Collected data entries:
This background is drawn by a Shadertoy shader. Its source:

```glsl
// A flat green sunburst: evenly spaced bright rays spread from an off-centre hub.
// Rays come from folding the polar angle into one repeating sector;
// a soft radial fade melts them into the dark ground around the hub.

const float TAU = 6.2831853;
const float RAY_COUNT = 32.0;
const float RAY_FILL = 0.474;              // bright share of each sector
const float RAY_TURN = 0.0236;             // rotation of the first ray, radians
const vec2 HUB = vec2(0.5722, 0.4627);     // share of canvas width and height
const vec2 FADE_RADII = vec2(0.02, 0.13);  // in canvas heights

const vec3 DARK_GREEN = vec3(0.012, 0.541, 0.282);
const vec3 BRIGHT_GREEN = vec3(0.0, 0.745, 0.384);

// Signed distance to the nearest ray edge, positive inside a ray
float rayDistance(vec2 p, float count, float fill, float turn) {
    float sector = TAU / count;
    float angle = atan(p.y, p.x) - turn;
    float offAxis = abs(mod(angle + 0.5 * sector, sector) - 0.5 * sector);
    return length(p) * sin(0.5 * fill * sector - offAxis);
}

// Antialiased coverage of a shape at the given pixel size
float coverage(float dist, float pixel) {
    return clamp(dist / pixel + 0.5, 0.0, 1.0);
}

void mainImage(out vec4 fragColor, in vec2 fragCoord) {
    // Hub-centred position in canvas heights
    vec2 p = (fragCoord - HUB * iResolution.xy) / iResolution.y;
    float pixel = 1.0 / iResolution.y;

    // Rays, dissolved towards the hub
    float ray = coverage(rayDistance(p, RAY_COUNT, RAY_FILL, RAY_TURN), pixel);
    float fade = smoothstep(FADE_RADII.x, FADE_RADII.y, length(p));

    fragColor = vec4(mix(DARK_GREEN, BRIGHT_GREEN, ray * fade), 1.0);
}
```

§ **WHAT YOU HAVE TO DO**: Copy all lines above containing the string "canvas".

§ **OUTPUT BELOW**:
const vec2 HUB = vec2(0.5722, 0.4627);     // share of canvas width and height
const vec2 FADE_RADII = vec2(0.02, 0.13);  // in canvas heights
    // Hub-centred position in canvas heights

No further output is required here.